*** Begin section ***
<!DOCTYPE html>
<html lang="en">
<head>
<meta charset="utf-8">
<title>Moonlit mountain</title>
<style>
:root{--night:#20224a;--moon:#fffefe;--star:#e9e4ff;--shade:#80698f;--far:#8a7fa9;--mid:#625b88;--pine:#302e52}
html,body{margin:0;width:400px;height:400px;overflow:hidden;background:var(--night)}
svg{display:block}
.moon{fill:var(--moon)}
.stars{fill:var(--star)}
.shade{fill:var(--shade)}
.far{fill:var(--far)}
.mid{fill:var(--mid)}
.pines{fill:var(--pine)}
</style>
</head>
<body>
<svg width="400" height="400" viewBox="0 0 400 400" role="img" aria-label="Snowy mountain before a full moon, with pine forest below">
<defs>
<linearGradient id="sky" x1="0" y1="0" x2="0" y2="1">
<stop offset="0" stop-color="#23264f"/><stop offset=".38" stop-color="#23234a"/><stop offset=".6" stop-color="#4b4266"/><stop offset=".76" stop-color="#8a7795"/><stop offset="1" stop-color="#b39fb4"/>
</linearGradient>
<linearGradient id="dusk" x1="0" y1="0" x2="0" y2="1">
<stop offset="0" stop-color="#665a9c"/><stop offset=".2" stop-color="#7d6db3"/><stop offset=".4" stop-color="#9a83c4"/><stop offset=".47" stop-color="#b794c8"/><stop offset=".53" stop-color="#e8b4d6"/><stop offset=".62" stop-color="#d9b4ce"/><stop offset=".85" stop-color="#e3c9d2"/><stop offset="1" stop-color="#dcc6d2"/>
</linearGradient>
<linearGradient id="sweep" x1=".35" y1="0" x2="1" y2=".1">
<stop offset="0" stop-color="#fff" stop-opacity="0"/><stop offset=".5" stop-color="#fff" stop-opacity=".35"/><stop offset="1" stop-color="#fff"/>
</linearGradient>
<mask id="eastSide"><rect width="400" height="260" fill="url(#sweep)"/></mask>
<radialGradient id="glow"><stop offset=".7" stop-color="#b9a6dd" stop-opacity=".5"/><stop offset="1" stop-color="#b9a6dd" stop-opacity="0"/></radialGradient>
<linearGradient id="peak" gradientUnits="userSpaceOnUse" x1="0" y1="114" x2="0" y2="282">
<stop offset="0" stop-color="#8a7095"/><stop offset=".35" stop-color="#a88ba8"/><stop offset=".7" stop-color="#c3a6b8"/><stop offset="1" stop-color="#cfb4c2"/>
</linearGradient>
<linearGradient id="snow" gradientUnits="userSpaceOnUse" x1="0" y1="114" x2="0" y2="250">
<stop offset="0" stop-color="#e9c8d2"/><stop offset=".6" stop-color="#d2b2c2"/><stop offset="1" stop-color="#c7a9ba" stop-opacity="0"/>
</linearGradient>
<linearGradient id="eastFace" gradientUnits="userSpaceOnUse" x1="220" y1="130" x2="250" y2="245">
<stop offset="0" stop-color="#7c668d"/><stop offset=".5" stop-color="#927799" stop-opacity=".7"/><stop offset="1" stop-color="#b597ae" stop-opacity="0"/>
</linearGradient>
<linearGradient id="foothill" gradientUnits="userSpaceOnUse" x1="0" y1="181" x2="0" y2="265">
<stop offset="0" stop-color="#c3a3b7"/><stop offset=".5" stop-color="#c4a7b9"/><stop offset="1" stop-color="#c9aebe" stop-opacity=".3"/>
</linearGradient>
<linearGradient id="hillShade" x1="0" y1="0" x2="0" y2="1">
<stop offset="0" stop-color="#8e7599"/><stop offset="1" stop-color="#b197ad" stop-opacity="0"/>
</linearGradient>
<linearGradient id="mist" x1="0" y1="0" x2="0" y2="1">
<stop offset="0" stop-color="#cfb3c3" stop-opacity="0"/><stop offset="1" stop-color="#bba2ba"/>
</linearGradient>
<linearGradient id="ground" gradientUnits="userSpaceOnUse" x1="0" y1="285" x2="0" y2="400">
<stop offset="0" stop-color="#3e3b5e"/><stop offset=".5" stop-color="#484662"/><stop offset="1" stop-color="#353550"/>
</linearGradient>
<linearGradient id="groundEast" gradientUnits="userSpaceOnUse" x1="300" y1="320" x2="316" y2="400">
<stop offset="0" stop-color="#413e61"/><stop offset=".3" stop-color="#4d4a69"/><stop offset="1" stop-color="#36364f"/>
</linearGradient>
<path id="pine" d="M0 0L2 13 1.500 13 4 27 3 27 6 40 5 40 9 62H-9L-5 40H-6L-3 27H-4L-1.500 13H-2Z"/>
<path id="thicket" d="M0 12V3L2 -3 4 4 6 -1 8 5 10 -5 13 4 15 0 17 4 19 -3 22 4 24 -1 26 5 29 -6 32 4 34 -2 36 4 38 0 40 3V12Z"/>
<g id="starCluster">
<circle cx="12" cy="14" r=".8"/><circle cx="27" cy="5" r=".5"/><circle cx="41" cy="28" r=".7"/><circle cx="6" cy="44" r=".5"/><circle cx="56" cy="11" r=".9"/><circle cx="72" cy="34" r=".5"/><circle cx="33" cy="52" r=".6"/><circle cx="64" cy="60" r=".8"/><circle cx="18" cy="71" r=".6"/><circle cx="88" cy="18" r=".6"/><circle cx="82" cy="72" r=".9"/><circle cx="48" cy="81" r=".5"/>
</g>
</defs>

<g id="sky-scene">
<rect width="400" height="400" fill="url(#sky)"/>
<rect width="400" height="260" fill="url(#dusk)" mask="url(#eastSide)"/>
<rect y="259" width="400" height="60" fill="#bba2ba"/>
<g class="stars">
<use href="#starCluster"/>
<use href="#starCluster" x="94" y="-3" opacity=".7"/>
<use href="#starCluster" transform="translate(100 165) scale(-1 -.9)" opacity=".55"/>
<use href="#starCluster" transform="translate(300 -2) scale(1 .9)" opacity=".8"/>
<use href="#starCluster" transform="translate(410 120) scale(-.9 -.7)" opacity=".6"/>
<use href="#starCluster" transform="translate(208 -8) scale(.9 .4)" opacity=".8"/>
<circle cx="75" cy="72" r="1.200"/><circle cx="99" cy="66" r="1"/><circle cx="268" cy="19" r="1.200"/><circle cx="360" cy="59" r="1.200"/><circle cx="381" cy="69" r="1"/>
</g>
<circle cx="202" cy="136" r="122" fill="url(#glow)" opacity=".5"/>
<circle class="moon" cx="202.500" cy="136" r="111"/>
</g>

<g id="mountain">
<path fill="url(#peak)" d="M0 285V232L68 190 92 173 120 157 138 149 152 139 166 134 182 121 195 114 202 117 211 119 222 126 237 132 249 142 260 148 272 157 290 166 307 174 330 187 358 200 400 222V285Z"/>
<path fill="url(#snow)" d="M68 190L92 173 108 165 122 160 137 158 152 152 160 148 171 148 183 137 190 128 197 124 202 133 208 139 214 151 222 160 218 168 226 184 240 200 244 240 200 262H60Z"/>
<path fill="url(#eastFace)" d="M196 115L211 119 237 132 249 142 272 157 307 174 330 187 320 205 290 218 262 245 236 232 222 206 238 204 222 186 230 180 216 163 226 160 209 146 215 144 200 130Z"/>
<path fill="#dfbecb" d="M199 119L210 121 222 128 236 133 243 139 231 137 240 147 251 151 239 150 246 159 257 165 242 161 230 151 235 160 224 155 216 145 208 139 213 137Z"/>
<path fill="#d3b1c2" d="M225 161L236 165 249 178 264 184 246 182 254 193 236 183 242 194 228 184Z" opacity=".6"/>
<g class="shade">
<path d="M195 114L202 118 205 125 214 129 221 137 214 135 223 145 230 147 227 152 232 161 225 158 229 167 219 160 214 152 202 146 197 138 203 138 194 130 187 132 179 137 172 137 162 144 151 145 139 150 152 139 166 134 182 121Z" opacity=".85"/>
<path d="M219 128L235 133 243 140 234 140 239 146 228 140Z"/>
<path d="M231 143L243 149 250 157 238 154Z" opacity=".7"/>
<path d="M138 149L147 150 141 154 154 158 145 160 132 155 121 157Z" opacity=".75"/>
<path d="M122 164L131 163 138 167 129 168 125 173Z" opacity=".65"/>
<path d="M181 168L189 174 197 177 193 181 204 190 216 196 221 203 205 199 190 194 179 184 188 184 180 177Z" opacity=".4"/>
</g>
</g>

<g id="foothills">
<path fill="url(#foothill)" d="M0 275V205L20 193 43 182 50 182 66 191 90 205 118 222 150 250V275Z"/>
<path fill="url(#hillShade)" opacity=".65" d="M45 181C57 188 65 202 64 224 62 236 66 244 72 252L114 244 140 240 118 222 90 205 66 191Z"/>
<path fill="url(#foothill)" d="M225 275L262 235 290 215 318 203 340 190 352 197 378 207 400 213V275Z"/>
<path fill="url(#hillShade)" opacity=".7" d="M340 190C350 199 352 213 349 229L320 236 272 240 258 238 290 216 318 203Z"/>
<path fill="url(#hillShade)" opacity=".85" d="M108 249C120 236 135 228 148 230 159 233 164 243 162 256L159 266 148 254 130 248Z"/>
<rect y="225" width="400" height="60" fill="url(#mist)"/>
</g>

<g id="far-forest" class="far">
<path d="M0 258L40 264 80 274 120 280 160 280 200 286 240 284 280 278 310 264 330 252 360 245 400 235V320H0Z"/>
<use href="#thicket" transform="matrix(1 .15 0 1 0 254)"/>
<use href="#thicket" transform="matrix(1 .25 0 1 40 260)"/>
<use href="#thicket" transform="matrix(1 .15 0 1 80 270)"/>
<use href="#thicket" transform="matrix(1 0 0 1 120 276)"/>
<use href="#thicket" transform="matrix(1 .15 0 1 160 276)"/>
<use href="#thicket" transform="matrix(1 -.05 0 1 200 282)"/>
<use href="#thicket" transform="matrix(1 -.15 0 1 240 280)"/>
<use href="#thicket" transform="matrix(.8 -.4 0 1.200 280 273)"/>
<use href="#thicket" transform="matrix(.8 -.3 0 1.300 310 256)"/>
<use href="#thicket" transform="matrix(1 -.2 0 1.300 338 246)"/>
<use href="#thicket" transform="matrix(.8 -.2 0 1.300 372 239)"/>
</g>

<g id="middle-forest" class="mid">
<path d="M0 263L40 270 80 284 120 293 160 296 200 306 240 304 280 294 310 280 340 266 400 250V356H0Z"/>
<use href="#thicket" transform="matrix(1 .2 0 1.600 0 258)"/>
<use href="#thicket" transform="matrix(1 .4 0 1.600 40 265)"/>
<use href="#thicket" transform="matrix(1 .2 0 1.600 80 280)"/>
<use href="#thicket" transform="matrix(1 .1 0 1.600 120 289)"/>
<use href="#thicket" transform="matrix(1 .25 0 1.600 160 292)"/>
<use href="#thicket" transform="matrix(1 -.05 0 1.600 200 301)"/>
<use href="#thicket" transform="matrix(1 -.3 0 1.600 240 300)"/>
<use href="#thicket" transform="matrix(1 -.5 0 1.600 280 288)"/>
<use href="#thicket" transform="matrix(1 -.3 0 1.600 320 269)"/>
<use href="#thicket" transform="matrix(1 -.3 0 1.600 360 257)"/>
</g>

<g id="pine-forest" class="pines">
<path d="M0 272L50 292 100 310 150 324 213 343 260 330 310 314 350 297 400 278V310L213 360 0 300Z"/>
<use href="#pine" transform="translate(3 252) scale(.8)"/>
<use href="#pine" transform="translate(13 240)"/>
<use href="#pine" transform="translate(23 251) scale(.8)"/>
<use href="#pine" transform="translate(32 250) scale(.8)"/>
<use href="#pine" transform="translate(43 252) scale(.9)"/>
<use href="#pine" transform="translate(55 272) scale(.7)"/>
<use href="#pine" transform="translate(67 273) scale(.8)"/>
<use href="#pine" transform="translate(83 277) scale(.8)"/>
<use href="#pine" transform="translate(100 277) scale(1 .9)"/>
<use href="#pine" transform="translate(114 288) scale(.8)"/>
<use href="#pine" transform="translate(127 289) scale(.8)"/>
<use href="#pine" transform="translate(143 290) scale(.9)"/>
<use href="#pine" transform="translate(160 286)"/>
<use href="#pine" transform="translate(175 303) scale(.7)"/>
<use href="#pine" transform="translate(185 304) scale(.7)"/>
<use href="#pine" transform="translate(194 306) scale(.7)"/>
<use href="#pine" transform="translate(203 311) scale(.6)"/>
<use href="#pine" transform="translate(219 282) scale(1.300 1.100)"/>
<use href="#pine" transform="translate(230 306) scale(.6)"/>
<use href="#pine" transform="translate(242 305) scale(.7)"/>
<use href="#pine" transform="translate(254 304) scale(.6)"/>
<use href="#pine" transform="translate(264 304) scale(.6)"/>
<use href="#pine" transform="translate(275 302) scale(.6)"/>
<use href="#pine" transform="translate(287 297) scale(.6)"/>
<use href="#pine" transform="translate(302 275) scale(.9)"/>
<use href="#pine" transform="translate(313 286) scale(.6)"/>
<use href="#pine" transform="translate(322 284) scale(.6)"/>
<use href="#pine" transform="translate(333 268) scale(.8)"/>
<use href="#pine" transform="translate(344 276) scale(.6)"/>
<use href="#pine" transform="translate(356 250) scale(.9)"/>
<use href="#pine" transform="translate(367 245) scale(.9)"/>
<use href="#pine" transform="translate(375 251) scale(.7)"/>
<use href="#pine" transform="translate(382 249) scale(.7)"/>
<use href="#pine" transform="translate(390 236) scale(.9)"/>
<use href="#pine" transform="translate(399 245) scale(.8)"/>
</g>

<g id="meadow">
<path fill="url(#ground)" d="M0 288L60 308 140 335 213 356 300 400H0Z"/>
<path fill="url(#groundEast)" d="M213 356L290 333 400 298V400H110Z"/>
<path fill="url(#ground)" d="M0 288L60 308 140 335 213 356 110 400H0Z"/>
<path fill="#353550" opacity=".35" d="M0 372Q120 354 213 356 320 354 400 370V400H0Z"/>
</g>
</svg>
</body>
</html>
*** End section ***
* _What you will do_:
Using the listing, filter for "body" and return the matching lines.

* _Solution to this problem_:
html,body{margin:0;width:400px;height:400px;overflow:hidden;background:var(--night)}
<body>
</body>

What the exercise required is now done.